* _Source records_:
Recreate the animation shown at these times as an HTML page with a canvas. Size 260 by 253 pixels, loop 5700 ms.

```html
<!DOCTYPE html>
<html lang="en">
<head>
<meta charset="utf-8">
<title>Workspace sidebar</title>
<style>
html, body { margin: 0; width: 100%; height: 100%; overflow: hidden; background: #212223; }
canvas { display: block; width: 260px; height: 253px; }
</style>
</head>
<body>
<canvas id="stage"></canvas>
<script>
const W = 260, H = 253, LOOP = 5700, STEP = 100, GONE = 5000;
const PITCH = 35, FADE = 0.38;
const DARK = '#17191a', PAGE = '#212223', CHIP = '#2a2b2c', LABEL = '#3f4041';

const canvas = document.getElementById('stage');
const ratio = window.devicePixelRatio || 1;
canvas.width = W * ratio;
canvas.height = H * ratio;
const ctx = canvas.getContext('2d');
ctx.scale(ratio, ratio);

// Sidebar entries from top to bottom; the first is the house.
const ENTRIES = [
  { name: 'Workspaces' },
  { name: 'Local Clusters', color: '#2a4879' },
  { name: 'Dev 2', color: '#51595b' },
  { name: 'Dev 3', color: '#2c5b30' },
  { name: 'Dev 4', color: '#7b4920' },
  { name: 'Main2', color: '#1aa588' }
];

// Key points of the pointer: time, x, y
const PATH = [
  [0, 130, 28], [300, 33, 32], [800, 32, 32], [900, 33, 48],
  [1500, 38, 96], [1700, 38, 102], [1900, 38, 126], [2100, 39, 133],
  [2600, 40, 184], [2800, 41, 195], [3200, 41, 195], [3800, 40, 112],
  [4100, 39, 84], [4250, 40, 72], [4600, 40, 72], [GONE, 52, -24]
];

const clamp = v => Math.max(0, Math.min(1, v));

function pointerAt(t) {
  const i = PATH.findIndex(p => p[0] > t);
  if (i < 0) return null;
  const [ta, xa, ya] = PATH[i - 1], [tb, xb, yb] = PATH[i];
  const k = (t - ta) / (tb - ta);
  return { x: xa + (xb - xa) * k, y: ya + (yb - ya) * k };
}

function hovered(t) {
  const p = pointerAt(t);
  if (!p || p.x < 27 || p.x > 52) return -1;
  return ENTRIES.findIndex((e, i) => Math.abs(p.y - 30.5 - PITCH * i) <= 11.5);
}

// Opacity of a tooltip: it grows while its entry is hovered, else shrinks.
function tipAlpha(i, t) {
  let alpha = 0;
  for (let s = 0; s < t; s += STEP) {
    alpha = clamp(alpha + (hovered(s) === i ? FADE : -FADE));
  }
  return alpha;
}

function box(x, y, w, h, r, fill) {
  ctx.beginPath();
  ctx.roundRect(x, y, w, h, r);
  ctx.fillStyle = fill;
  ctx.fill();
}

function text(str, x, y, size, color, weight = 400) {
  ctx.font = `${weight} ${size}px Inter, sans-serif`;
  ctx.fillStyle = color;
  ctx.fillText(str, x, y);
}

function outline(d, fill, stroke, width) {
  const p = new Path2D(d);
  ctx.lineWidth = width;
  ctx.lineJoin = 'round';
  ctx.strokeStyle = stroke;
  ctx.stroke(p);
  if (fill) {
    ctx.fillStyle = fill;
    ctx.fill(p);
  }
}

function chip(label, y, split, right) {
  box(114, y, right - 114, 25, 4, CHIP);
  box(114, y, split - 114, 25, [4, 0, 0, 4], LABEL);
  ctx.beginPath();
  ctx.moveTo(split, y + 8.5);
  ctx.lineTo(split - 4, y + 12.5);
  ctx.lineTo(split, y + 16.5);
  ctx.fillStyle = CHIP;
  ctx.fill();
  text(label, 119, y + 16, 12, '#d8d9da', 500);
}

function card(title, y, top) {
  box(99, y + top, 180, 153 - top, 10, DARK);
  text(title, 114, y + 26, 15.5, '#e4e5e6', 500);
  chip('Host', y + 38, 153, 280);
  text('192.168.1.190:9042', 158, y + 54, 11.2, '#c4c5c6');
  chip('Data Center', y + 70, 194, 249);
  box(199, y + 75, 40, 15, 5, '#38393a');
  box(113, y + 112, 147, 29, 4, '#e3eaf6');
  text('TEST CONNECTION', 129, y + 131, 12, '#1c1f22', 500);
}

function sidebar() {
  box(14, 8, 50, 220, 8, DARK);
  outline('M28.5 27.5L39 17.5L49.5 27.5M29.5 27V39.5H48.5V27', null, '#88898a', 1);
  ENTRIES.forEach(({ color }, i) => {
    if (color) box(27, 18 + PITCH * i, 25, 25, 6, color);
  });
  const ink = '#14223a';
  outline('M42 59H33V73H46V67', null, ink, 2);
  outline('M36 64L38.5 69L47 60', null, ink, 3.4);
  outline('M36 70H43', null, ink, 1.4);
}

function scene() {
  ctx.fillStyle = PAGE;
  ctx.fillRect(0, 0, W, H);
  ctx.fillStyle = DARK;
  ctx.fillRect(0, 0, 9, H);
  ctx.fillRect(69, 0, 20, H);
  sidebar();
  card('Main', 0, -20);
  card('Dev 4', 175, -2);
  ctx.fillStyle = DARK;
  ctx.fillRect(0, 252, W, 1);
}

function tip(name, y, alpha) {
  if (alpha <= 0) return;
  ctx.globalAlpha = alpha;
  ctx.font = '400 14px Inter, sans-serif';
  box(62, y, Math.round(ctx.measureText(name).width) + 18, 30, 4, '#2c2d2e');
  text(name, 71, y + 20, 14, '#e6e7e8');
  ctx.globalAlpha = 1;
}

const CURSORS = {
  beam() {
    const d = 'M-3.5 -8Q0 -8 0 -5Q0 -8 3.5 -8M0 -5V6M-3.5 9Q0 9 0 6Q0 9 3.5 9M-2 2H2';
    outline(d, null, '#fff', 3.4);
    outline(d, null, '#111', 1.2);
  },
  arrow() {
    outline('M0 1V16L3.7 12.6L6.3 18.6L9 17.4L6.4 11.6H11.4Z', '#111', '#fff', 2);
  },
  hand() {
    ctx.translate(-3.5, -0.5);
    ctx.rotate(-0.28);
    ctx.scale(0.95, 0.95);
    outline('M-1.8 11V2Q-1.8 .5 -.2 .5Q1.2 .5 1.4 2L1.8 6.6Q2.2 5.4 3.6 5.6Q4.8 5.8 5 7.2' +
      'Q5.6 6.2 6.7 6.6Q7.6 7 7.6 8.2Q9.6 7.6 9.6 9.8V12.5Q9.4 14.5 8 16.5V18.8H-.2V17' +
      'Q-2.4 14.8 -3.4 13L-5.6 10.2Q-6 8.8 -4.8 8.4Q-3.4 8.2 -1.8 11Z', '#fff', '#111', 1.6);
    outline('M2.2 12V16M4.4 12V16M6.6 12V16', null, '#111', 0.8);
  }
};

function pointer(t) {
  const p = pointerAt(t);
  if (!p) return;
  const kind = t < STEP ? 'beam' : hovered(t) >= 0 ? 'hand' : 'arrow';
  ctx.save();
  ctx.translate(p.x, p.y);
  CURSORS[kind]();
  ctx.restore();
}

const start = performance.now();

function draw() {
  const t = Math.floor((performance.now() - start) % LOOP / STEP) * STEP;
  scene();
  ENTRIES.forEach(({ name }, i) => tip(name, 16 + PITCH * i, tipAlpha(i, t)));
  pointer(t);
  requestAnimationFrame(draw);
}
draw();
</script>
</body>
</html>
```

* _To do_: Output each line of the data exactly as it stands above.

* _Answer for the task_:
Recreate the animation shown at these times as an HTML page with a canvas. Size 260 by 253 pixels, loop 5700 ms.

```html
<!DOCTYPE html>
<html lang="en">
<head>
<meta charset="utf-8">
<title>Workspace sidebar</title>
<style>
html, body { margin: 0; width: 100%; height: 100%; overflow: hidden; background: #212223; }
canvas { display: block; width: 260px; height: 253px; }
</style>
</head>
<body>
<canvas id="stage"></canvas>
<script>
const W = 260, H = 253, LOOP = 5700, STEP = 100, GONE = 5000;
const PITCH = 35, FADE = 0.38;
const DARK = '#17191a', PAGE = '#212223', CHIP = '#2a2b2c', LABEL = '#3f4041';

const canvas = document.getElementById('stage');
const ratio = window.devicePixelRatio || 1;
canvas.width = W * ratio;
canvas.height = H * ratio;
const ctx = canvas.getContext('2d');
ctx.scale(ratio, ratio);

// Sidebar entries from top to bottom; the first is the house.
const ENTRIES = [
  { name: 'Workspaces' },
  { name: 'Local Clusters', color: '#2a4879' },
  { name: 'Dev 2', color: '#51595b' },
  { name: 'Dev 3', color: '#2c5b30' },
  { name: 'Dev 4', color: '#7b4920' },
  { name: 'Main2', color: '#1aa588' }
];

// Key points of the pointer: time, x, y
const PATH = [
  [0, 130, 28], [300, 33, 32], [800, 32, 32], [900, 33, 48],
  [1500, 38, 96], [1700, 38, 102], [1900, 38, 126], [2100, 39, 133],
  [2600, 40, 184], [2800, 41, 195], [3200, 41, 195], [3800, 40, 112],
  [4100, 39, 84], [4250, 40, 72], [4600, 40, 72], [GONE, 52, -24]
];

const clamp = v => Math.max(0, Math.min(1, v));

function pointerAt(t) {
  const i = PATH.findIndex(p => p[0] > t);
  if (i < 0) return null;
  const [ta, xa, ya] = PATH[i - 1], [tb, xb, yb] = PATH[i];
  const k = (t - ta) / (tb - ta);
  return { x: xa + (xb - xa) * k, y: ya + (yb - ya) * k };
}

function hovered(t) {
  const p = pointerAt(t);
  if (!p || p.x < 27 || p.x > 52) return -1;
  return ENTRIES.findIndex((e, i) => Math.abs(p.y - 30.5 - PITCH * i) <= 11.5);
}

// Opacity of a tooltip: it grows while its entry is hovered, else shrinks.
function tipAlpha(i, t) {
  let alpha = 0;
  for (let s = 0; s < t; s += STEP) {
    alpha = clamp(alpha + (hovered(s) === i ? FADE : -FADE));
  }
  return alpha;
}

function box(x, y, w, h, r, fill) {
  ctx.beginPath();
  ctx.roundRect(x, y, w, h, r);
  ctx.fillStyle = fill;
  ctx.fill();
}

function text(str, x, y, size, color, weight = 400) {
  ctx.font = `${weight} ${size}px Inter, sans-serif`;
  ctx.fillStyle = color;
  ctx.fillText(str, x, y);
}

function outline(d, fill, stroke, width) {
  const p = new Path2D(d);
  ctx.lineWidth = width;
  ctx.lineJoin = 'round';
  ctx.strokeStyle = stroke;
  ctx.stroke(p);
  if (fill) {
    ctx.fillStyle = fill;
    ctx.fill(p);
  }
}

function chip(label, y, split, right) {
  box(114, y, right - 114, 25, 4, CHIP);
  box(114, y, split - 114, 25, [4, 0, 0, 4], LABEL);
  ctx.beginPath();
  ctx.moveTo(split, y + 8.5);
  ctx.lineTo(split - 4, y + 12.5);
  ctx.lineTo(split, y + 16.5);
  ctx.fillStyle = CHIP;
  ctx.fill();
  text(label, 119, y + 16, 12, '#d8d9da', 500);
}

function card(title, y, top) {
  box(99, y + top, 180, 153 - top, 10, DARK);
  text(title, 114, y + 26, 15.5, '#e4e5e6', 500);
  chip('Host', y + 38, 153, 280);
  text('192.168.1.190:9042', 158, y + 54, 11.2, '#c4c5c6');
  chip('Data Center', y + 70, 194, 249);
  box(199, y + 75, 40, 15, 5, '#38393a');
  box(113, y + 112, 147, 29, 4, '#e3eaf6');
  text('TEST CONNECTION', 129, y + 131, 12, '#1c1f22', 500);
}

function sidebar() {
  box(14, 8, 50, 220, 8, DARK);
  outline('M28.5 27.5L39 17.5L49.5 27.5M29.5 27V39.5H48.5V27', null, '#88898a', 1);
  ENTRIES.forEach(({ color }, i) => {
    if (color) box(27, 18 + PITCH * i, 25, 25, 6, color);
  });
  const ink = '#14223a';
  outline('M42 59H33V73H46V67', null, ink, 2);
  outline('M36 64L38.5 69L47 60', null, ink, 3.4);
  outline('M36 70H43', null, ink, 1.4);
}

function scene() {
  ctx.fillStyle = PAGE;
  ctx.fillRect(0, 0, W, H);
  ctx.fillStyle = DARK;
  ctx.fillRect(0, 0, 9, H);
  ctx.fillRect(69, 0, 20, H);
  sidebar();
  card('Main', 0, -20);
  card('Dev 4', 175, -2);
  ctx.fillStyle = DARK;
  ctx.fillRect(0, 252, W, 1);
}

function tip(name, y, alpha) {
  if (alpha <= 0) return;
  ctx.globalAlpha = alpha;
  ctx.font = '400 14px Inter, sans-serif';
  box(62, y, Math.round(ctx.measureText(name).width) + 18, 30, 4, '#2c2d2e');
  text(name, 71, y + 20, 14, '#e6e7e8');
  ctx.globalAlpha = 1;
}

const CURSORS = {
  beam() {
    const d = 'M-3.5 -8Q0 -8 0 -5Q0 -8 3.5 -8M0 -5V6M-3.5 9Q0 9 0 6Q0 9 3.5 9M-2 2H2';
    outline(d, null, '#fff', 3.4);
    outline(d, null, '#111', 1.2);
  },
  arrow() {
    outline('M0 1V16L3.7 12.6L6.3 18.6L9 17.4L6.4 11.6H11.4Z', '#111', '#fff', 2);
  },
  hand() {
    ctx.translate(-3.5, -0.5);
    ctx.rotate(-0.28);
    ctx.scale(0.95, 0.95);
    outline('M-1.8 11V2Q-1.8 .5 -.2 .5Q1.2 .5 1.4 2L1.8 6.6Q2.2 5.4 3.6 5.6Q4.8 5.8 5 7.2' +
      'Q5.6 6.2 6.7 6.6Q7.6 7 7.6 8.2Q9.6 7.6 9.6 9.8V12.5Q9.4 14.5 8 16.5V18.8H-.2V17' +
      'Q-2.4 14.8 -3.4 13L-5.6 10.2Q-6 8.8 -4.8 8.4Q-3.4 8.2 -1.8 11Z', '#fff', '#111', 1.6);
    outline('M2.2 12V16M4.4 12V16M6.6 12V16', null, '#111', 0.8);
  }
};

function pointer(t) {
  const p = pointerAt(t);
  if (!p) return;
  const kind = t < STEP ? 'beam' : hovered(t) >= 0 ? 'hand' : 'arrow';
  ctx.save();
  ctx.translate(p.x, p.y);
  CURSORS[kind]();
  ctx.restore();
}

const start = performance.now();

function draw() {
  const t = Math.floor((performance.now() - start) % LOOP / STEP) * STEP;
  scene();
  ENTRIES.forEach(({ name }, i) => tip(name, 16 + PITCH * i, tipAlpha(i, t)));
  pointer(t);
  requestAnimationFrame(draw);
}
draw();
</script>
</body>
</html>
```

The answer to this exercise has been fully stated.